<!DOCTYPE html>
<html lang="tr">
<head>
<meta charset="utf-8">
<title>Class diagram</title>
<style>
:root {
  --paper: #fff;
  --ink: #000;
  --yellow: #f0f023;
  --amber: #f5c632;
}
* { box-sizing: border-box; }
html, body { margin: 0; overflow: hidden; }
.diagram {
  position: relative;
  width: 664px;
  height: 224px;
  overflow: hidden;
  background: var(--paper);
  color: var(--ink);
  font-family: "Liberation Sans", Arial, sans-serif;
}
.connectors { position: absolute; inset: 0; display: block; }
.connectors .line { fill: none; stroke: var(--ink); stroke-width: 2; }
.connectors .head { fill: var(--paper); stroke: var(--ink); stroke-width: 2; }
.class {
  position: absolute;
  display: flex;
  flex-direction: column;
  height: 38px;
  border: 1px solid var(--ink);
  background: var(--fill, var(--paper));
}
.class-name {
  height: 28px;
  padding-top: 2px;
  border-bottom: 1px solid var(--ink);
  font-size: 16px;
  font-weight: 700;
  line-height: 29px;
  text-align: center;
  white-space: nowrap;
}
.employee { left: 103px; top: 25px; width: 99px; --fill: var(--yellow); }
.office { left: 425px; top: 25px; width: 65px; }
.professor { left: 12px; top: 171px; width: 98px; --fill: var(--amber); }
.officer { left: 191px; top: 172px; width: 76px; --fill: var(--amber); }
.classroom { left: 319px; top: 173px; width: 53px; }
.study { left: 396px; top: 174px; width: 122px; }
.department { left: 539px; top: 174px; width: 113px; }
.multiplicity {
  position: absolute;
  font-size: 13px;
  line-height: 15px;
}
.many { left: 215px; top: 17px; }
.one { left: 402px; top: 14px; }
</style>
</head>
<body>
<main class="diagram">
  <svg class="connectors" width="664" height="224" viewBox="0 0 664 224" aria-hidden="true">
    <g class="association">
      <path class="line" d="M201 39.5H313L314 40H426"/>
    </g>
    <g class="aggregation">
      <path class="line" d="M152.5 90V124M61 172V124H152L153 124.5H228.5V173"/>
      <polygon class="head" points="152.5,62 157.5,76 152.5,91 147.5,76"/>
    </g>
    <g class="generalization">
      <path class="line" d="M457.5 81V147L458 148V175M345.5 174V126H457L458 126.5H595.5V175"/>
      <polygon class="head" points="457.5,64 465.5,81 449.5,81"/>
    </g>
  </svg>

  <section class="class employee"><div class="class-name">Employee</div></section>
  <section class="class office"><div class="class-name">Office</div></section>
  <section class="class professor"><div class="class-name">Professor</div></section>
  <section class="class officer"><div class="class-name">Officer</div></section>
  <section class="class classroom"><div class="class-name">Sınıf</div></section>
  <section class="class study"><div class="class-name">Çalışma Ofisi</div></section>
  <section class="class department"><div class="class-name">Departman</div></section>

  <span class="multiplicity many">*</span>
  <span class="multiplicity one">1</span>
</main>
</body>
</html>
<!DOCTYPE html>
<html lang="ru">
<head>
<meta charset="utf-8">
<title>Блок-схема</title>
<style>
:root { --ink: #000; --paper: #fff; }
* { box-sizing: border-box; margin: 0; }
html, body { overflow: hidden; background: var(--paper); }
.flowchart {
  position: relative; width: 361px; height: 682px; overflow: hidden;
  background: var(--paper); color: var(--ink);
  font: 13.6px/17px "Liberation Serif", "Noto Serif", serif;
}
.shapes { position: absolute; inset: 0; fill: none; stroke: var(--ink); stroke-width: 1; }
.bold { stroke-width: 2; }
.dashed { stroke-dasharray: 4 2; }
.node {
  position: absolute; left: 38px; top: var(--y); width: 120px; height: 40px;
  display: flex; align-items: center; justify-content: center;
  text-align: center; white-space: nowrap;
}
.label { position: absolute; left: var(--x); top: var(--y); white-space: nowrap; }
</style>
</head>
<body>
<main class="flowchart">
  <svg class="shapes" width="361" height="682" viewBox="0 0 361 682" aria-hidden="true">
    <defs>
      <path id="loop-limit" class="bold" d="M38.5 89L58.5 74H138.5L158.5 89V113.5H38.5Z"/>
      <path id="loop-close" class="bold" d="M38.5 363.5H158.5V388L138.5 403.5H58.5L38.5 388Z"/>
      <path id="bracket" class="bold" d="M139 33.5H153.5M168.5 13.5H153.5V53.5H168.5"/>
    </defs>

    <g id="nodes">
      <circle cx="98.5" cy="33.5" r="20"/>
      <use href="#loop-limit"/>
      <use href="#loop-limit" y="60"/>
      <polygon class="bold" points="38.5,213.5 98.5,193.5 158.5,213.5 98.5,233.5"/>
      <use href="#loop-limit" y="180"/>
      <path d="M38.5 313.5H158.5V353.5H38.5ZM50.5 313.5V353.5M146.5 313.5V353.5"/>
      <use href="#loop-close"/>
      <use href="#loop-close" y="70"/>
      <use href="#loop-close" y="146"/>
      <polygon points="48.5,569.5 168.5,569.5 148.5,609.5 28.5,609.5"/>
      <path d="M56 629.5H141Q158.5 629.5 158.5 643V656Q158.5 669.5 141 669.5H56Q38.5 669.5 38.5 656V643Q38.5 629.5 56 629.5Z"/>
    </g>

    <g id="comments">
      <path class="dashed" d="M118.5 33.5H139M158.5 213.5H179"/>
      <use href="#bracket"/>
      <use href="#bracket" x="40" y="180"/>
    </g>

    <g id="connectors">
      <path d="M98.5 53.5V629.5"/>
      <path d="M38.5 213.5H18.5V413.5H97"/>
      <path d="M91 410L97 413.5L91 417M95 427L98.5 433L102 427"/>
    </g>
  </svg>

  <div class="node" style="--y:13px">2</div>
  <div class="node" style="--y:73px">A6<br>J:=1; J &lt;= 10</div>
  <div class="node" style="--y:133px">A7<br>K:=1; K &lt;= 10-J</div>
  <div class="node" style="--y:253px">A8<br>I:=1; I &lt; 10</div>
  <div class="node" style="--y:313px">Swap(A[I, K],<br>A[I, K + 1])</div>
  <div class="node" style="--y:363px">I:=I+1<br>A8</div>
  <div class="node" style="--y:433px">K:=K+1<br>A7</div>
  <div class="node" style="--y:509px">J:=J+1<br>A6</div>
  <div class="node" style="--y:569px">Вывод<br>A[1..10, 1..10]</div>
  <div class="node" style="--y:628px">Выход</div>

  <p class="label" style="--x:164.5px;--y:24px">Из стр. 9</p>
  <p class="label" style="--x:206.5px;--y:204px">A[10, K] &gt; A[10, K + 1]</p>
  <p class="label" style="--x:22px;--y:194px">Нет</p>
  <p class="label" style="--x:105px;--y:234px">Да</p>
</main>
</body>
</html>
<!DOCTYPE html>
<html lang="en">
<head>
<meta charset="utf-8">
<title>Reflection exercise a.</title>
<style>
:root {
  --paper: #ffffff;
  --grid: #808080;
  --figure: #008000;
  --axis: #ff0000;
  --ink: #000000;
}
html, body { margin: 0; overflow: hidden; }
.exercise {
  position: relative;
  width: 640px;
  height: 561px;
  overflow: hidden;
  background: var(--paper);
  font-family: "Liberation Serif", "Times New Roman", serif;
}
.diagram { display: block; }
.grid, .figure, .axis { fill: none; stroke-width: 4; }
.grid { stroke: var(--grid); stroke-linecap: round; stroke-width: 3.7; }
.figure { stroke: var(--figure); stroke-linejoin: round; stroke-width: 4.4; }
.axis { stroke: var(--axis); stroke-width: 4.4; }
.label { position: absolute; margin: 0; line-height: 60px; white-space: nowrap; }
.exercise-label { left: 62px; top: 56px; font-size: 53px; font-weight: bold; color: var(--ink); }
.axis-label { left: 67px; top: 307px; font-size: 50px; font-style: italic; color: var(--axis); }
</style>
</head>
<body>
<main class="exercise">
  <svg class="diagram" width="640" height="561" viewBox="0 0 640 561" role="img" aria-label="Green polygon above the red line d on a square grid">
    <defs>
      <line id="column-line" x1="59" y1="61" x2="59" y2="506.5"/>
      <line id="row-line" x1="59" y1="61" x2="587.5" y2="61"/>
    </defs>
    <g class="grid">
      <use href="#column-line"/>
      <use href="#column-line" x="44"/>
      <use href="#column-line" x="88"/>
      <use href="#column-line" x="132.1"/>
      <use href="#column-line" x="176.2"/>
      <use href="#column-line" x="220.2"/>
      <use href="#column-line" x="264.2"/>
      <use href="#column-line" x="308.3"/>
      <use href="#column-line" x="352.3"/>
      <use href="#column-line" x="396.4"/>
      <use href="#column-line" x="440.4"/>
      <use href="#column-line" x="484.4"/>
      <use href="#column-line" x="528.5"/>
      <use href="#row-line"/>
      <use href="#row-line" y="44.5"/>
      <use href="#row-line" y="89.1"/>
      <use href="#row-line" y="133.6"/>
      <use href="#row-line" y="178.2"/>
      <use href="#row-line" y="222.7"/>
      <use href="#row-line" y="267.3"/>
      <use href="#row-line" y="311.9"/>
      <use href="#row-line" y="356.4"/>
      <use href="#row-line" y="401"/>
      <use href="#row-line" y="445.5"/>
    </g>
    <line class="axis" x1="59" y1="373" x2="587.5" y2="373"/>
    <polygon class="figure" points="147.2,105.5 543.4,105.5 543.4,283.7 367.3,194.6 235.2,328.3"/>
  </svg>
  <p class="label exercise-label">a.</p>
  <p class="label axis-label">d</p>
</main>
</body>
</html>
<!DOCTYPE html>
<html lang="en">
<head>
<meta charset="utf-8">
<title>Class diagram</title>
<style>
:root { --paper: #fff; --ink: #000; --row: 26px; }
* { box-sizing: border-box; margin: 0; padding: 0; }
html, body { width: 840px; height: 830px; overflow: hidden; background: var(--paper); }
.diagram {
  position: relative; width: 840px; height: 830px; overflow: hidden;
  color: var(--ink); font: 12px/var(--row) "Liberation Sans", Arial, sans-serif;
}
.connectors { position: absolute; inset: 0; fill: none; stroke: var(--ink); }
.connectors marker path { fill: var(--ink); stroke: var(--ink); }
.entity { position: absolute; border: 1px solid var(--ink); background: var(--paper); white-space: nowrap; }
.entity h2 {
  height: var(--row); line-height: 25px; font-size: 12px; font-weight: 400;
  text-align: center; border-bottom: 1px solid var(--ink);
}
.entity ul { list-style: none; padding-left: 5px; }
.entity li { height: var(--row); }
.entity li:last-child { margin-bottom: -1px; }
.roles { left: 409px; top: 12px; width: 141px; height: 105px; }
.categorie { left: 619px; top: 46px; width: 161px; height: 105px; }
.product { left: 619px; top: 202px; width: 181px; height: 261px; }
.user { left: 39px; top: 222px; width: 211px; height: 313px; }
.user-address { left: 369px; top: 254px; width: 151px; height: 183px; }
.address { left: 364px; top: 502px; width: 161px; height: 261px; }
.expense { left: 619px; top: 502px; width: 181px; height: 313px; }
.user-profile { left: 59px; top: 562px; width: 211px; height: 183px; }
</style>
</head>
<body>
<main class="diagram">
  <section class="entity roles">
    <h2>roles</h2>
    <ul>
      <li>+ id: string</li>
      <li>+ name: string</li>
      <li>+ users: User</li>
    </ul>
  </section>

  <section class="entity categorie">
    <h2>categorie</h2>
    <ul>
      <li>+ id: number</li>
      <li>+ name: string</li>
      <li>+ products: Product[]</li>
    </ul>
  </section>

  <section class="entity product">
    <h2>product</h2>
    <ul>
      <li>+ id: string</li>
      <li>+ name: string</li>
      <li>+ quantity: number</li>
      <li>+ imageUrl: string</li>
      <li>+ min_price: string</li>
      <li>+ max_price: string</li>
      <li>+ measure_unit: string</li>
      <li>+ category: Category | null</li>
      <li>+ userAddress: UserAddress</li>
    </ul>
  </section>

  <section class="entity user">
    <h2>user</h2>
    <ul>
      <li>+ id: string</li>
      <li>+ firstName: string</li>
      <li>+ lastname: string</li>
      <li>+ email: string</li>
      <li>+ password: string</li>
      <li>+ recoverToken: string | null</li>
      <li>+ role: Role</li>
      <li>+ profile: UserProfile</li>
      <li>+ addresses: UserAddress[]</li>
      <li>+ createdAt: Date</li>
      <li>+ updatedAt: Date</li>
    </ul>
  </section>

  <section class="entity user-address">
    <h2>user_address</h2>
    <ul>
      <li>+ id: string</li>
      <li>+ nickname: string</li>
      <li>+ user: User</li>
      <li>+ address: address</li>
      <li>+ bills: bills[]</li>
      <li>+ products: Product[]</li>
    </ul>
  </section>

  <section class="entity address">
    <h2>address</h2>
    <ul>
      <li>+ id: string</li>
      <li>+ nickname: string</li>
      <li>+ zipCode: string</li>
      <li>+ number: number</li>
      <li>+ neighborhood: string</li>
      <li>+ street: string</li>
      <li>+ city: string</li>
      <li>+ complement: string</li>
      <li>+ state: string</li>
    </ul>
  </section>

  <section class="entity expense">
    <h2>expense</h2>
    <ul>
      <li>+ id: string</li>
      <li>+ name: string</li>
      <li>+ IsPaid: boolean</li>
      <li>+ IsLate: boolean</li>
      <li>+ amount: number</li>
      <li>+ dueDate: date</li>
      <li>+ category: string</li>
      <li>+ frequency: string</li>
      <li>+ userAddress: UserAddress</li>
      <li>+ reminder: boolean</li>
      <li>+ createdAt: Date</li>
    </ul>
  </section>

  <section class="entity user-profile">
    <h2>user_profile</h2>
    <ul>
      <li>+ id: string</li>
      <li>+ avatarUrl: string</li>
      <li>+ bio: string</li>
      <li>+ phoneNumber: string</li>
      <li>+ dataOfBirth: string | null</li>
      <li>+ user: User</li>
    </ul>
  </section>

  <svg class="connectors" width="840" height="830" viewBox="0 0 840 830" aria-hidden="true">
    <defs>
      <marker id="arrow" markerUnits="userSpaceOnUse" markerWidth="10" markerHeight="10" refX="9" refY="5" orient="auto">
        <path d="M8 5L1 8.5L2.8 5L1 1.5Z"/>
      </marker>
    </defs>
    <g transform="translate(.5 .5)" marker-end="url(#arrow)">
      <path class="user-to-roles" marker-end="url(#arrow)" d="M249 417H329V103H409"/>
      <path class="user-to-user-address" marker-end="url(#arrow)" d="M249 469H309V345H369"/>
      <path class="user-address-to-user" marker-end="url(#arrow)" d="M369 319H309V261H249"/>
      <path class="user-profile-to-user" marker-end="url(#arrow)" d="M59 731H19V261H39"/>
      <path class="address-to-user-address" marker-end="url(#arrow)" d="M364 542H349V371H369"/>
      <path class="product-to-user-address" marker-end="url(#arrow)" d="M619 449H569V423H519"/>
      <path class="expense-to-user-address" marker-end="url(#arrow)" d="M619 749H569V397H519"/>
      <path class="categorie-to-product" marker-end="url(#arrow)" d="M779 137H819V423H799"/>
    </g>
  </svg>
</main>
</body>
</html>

□ □ □ □

**How to complete this task:** Look over the listing. Pull out every line with the string "hidden" in it.

**Exercise output:**
html, body { margin: 0; overflow: hidden; }
  overflow: hidden;
  <svg class="connectors" width="664" height="224" viewBox="0 0 664 224" aria-hidden="true">
html, body { overflow: hidden; background: var(--paper); }
  position: relative; width: 361px; height: 682px; overflow: hidden;
  <svg class="shapes" width="361" height="682" viewBox="0 0 361 682" aria-hidden="true">
html, body { margin: 0; overflow: hidden; }
  overflow: hidden;
html, body { width: 840px; height: 830px; overflow: hidden; background: var(--paper); }
  position: relative; width: 840px; height: 830px; overflow: hidden;
  <svg class="connectors" width="840" height="830" viewBox="0 0 840 830" aria-hidden="true">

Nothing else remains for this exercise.